§ **Extracted data**:
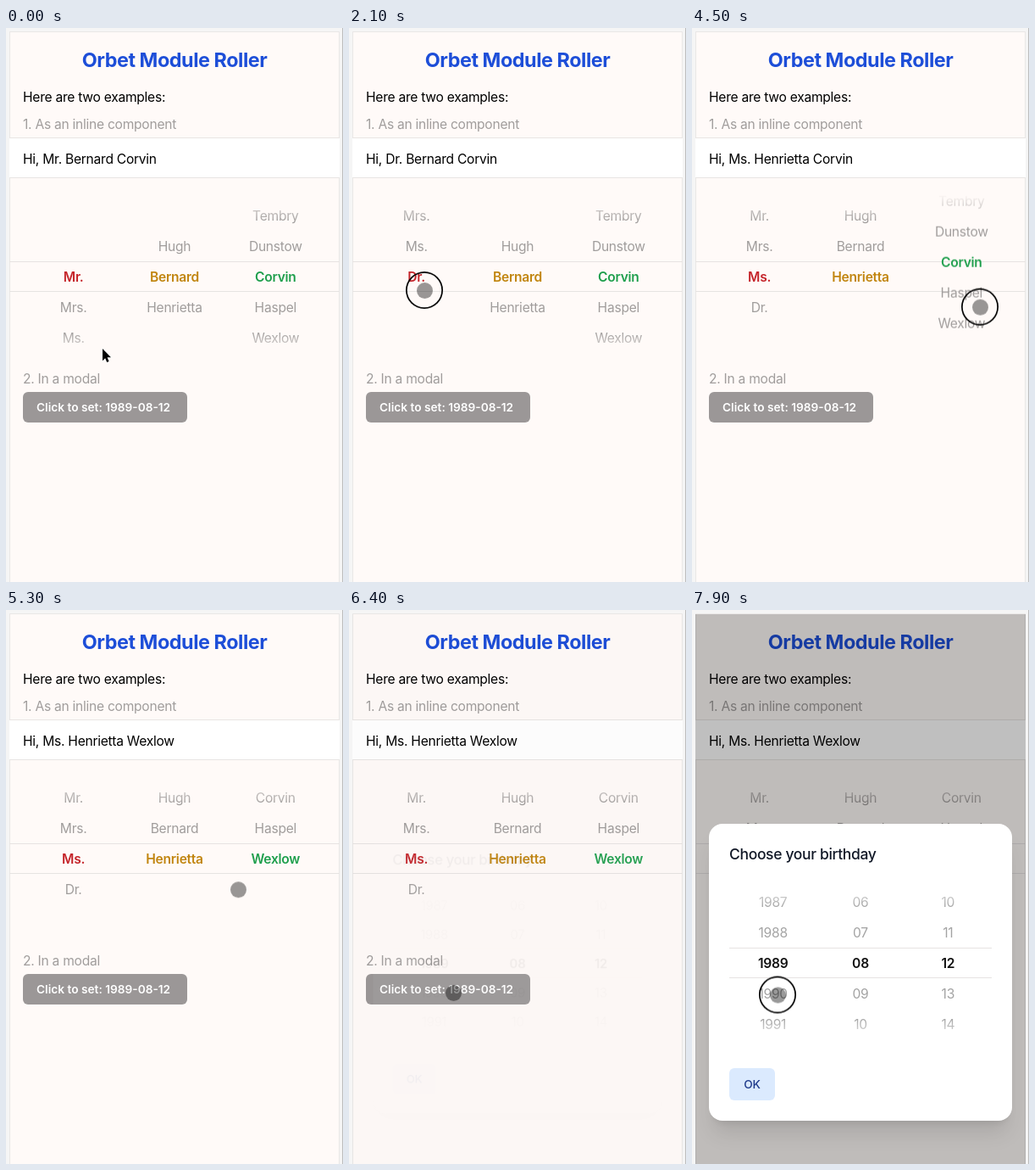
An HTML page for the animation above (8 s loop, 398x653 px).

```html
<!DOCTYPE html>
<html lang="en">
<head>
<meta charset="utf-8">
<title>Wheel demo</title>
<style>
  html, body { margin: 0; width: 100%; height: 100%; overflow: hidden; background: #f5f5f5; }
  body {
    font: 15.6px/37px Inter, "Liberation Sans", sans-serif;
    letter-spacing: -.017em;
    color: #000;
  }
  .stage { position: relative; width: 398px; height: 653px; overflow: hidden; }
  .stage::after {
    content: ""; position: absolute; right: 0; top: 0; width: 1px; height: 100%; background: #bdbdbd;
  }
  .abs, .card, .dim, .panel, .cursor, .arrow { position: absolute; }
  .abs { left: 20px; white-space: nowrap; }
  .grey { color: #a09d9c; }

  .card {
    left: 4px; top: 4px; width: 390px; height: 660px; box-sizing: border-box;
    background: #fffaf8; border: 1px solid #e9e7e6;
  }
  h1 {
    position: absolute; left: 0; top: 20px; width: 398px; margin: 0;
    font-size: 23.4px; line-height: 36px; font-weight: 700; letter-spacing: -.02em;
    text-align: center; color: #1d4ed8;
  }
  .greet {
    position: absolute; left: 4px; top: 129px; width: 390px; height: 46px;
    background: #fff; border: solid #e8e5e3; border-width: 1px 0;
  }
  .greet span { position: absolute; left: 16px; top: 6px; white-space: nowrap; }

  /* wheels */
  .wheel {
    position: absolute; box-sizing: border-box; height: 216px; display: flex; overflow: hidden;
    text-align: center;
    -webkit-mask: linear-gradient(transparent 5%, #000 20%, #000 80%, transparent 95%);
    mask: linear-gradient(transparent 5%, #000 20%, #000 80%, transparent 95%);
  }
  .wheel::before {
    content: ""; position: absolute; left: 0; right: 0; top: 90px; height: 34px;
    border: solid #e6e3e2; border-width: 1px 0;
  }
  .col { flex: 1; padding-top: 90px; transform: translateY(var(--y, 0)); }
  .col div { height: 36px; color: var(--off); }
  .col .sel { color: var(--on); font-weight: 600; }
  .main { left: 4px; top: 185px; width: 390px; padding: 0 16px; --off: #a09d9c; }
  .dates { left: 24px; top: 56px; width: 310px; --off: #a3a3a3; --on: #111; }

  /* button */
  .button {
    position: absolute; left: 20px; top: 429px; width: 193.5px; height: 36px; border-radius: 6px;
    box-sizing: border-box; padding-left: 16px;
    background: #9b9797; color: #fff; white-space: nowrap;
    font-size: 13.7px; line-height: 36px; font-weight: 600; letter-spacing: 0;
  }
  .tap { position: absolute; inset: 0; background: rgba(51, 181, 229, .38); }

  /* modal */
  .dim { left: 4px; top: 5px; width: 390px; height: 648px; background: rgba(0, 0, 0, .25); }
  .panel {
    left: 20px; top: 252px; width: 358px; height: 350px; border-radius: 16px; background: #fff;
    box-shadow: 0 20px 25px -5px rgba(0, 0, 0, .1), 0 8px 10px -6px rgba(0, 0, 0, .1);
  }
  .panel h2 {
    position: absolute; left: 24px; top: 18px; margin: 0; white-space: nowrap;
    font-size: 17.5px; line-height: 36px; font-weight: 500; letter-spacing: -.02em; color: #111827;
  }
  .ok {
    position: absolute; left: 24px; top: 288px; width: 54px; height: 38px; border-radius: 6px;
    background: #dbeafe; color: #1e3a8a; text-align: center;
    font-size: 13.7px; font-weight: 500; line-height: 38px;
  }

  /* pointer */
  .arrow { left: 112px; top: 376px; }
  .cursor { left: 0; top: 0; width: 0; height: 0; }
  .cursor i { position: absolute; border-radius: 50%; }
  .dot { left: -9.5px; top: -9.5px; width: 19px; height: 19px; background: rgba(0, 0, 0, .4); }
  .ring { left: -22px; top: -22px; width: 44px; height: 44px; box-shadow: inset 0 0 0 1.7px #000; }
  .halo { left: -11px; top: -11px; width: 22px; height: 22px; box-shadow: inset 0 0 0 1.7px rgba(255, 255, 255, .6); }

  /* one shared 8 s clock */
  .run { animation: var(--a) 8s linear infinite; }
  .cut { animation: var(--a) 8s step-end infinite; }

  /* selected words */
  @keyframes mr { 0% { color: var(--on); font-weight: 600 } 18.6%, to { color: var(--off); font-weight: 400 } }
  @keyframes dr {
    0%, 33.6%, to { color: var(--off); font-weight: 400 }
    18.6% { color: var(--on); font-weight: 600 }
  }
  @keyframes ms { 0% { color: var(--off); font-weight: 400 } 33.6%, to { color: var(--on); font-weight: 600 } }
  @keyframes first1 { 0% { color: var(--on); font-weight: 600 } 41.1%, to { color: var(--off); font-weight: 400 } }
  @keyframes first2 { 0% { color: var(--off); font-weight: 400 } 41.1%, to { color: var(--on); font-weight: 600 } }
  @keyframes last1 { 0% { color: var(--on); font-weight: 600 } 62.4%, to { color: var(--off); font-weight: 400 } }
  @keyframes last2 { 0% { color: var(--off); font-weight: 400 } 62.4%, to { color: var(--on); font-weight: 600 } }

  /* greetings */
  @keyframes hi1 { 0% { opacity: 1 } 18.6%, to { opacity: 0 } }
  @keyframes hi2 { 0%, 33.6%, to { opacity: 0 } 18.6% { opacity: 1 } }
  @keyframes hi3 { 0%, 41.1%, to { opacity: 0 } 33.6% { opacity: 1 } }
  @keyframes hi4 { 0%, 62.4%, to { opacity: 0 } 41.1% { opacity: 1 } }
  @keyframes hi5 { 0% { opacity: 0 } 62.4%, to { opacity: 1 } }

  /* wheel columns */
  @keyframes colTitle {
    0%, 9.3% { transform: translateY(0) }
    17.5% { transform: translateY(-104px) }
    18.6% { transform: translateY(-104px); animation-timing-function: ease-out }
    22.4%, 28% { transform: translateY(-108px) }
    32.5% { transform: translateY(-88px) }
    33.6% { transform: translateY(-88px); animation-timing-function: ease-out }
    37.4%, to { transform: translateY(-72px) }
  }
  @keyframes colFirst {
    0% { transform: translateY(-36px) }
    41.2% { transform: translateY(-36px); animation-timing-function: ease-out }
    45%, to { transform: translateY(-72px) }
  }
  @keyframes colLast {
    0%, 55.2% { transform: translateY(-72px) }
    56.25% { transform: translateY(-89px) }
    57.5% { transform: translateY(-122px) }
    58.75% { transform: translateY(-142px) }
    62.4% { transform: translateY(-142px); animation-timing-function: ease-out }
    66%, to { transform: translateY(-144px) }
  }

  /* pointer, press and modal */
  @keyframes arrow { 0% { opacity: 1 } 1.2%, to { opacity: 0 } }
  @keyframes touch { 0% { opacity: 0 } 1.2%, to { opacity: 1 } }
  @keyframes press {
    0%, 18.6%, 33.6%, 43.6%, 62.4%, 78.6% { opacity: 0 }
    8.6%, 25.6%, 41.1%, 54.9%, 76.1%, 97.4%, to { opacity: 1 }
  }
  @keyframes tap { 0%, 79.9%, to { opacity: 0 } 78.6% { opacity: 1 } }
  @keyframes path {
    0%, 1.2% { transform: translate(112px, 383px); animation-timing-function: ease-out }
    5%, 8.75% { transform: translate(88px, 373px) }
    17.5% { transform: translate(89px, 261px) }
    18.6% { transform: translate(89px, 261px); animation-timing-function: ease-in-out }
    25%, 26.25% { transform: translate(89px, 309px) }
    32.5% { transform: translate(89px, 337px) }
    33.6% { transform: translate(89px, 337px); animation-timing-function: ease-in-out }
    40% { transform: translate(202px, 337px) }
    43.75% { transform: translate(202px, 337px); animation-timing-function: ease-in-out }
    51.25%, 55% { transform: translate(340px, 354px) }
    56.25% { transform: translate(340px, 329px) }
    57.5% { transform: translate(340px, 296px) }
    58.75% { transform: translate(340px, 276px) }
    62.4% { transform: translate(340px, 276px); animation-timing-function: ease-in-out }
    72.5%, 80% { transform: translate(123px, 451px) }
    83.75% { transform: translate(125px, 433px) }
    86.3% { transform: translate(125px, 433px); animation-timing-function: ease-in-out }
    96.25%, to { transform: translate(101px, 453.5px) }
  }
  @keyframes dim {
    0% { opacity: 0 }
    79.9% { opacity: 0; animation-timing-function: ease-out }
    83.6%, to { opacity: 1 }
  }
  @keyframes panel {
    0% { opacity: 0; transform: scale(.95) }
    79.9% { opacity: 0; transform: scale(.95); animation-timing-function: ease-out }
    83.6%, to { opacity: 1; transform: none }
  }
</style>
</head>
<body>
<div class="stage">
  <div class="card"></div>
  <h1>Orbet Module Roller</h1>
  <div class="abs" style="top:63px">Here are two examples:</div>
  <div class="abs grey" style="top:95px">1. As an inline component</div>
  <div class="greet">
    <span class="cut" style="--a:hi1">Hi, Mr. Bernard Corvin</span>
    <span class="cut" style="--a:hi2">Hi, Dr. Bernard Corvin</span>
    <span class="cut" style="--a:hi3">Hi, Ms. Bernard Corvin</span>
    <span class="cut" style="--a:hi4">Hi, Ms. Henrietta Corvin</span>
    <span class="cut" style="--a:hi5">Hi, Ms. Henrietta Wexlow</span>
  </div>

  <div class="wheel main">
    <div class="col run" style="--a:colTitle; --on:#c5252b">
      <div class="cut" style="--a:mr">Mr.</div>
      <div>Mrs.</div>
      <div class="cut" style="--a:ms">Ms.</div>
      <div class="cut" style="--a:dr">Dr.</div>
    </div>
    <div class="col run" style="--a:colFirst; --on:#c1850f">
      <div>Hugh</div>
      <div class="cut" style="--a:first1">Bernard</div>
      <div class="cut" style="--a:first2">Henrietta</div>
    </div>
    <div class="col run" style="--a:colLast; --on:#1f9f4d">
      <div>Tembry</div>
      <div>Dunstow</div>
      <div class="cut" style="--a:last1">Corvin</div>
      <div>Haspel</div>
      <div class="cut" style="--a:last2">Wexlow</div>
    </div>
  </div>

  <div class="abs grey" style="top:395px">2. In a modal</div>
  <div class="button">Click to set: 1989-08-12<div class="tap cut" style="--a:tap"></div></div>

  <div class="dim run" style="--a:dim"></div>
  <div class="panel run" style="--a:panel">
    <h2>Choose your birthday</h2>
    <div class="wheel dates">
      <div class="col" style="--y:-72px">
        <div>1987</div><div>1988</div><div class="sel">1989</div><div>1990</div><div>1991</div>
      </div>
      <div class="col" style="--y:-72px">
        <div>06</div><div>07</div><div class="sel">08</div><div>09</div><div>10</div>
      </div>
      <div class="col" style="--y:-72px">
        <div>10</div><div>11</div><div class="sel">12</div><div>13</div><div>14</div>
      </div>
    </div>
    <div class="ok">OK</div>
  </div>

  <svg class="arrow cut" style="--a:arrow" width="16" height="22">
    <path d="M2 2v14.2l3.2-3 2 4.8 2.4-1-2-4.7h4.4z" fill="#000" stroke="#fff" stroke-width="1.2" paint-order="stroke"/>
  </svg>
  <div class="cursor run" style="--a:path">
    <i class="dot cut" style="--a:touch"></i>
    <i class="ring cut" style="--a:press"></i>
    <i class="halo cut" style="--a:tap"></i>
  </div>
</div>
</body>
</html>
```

==

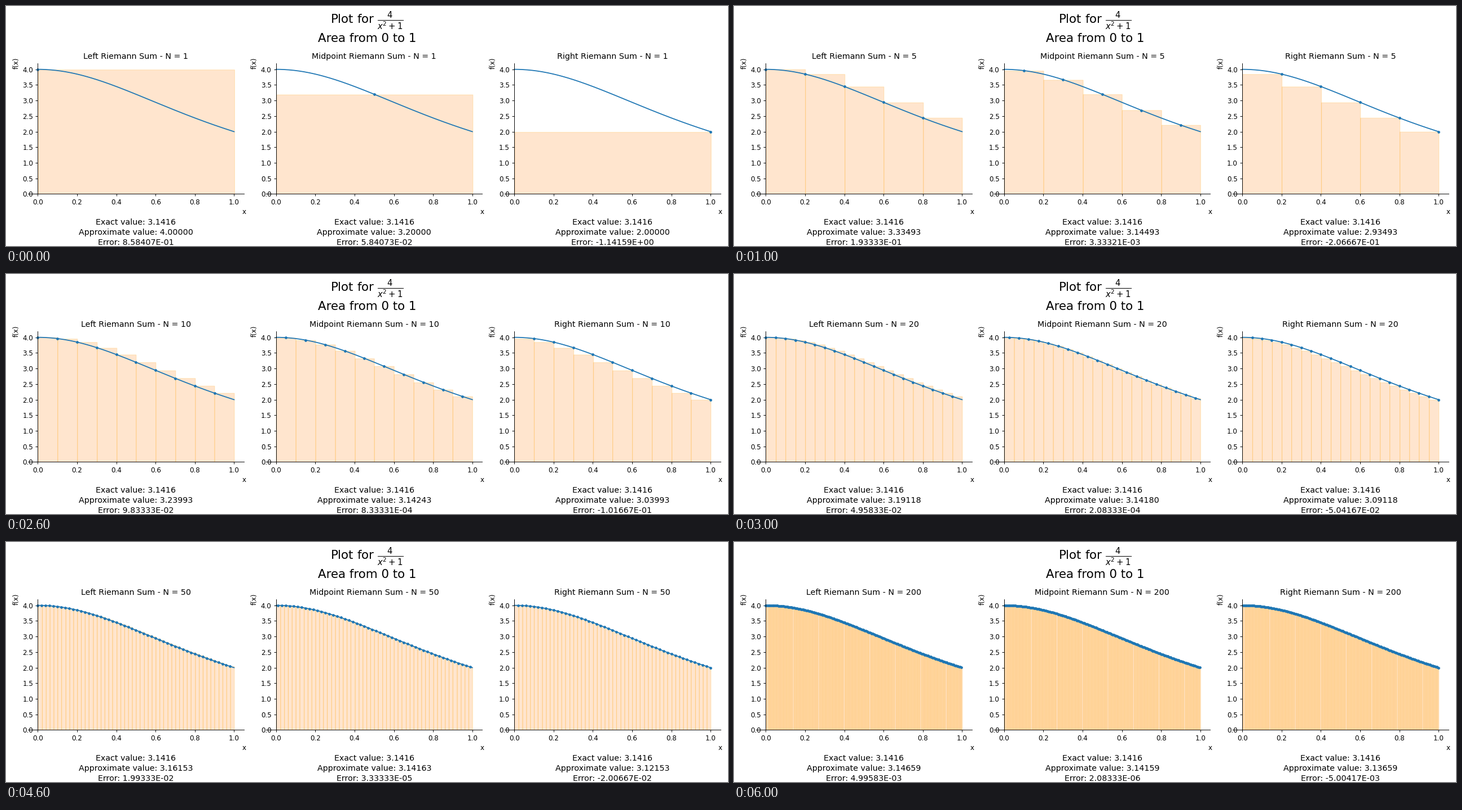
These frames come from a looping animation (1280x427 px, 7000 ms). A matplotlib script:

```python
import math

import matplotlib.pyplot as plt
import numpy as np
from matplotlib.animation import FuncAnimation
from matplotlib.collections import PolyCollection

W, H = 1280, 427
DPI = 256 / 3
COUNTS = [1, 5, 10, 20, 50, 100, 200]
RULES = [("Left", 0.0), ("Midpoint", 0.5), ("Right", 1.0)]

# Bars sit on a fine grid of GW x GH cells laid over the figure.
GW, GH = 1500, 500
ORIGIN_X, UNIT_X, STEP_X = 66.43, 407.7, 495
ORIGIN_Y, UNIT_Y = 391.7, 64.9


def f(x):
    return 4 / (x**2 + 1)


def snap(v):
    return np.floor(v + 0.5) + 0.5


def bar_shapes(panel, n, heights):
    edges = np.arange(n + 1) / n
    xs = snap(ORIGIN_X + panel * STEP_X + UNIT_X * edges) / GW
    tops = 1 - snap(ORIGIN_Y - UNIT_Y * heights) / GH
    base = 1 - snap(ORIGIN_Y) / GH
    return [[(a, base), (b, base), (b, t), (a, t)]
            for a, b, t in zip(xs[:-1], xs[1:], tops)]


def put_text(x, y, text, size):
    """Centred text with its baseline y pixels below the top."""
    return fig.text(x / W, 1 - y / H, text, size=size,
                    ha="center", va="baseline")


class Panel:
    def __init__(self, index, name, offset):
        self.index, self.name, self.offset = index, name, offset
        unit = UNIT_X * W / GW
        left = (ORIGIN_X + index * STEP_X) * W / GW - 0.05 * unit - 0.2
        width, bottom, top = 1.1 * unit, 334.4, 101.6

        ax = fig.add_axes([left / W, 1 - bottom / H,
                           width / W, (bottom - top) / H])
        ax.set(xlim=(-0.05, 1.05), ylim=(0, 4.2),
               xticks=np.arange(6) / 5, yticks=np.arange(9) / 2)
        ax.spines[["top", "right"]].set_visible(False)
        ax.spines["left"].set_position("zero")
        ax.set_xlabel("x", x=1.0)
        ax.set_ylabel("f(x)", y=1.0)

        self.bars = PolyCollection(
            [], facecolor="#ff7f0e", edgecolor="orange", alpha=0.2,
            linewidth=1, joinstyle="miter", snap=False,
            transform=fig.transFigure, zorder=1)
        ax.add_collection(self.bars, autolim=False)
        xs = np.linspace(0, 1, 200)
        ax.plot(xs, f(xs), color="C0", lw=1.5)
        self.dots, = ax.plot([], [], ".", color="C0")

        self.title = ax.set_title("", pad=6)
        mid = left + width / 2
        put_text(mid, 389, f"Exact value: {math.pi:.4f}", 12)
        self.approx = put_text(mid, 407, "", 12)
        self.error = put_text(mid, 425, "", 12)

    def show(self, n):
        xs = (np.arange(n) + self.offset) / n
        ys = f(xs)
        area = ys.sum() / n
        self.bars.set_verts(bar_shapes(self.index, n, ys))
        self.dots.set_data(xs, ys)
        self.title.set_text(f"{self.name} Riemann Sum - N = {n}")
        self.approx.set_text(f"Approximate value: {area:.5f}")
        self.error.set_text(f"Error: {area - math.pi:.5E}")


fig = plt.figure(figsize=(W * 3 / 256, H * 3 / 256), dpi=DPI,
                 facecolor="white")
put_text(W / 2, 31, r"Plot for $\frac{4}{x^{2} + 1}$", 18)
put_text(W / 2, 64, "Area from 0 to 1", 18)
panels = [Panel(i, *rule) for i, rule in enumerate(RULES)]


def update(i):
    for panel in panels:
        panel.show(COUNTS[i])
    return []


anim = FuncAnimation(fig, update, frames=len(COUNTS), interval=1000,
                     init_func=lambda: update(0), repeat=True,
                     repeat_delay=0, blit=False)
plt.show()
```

...

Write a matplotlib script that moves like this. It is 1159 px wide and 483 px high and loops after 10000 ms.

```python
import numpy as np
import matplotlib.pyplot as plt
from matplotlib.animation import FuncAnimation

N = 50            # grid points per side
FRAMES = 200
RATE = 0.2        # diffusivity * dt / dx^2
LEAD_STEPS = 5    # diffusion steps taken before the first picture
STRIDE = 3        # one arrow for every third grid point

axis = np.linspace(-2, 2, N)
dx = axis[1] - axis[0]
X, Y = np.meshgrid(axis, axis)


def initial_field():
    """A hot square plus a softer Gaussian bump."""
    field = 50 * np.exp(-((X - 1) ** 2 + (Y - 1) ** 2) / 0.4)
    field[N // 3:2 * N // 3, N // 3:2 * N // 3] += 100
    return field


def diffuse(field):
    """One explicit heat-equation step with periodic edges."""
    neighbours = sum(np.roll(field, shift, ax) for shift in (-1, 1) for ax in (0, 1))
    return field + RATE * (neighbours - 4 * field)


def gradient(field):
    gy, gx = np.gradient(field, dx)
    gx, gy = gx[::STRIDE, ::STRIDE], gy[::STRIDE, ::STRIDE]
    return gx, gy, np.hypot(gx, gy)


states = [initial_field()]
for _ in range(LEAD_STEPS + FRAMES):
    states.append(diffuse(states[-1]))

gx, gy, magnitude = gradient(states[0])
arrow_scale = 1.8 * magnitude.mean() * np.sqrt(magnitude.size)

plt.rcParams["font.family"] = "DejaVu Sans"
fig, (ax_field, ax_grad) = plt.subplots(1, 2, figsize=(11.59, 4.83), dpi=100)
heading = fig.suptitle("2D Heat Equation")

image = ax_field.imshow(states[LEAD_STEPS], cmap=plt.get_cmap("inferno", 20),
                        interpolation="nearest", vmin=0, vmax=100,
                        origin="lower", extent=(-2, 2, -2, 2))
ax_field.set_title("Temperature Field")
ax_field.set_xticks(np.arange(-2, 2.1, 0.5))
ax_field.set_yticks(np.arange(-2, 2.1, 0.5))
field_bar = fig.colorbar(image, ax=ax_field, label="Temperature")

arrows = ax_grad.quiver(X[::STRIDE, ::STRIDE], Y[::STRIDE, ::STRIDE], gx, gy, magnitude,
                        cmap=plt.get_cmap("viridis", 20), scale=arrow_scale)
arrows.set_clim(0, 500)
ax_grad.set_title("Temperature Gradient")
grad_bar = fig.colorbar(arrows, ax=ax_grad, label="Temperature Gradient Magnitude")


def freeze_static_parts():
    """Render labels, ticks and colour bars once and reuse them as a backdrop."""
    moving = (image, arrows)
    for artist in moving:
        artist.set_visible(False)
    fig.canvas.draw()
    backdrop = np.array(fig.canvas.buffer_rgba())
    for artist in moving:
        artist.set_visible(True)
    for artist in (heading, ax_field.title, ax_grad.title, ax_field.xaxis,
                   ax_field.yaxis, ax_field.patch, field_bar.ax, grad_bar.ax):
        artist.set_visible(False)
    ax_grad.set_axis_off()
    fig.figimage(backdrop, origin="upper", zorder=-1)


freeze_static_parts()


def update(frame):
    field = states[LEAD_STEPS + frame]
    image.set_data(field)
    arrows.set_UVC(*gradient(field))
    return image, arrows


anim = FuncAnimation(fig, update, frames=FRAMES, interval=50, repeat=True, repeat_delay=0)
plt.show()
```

§ **Problem to work on**: All lines that contain the word "matplotlib" should be copied from the listing.

§ **Task result**:
These frames come from a looping animation (1280x427 px, 7000 ms). A matplotlib script:
import matplotlib.pyplot as plt
from matplotlib.animation import FuncAnimation
from matplotlib.collections import PolyCollection
Write a matplotlib script that moves like this. It is 1159 px wide and 483 px high and loops after 10000 ms.
import matplotlib.pyplot as plt
from matplotlib.animation import FuncAnimation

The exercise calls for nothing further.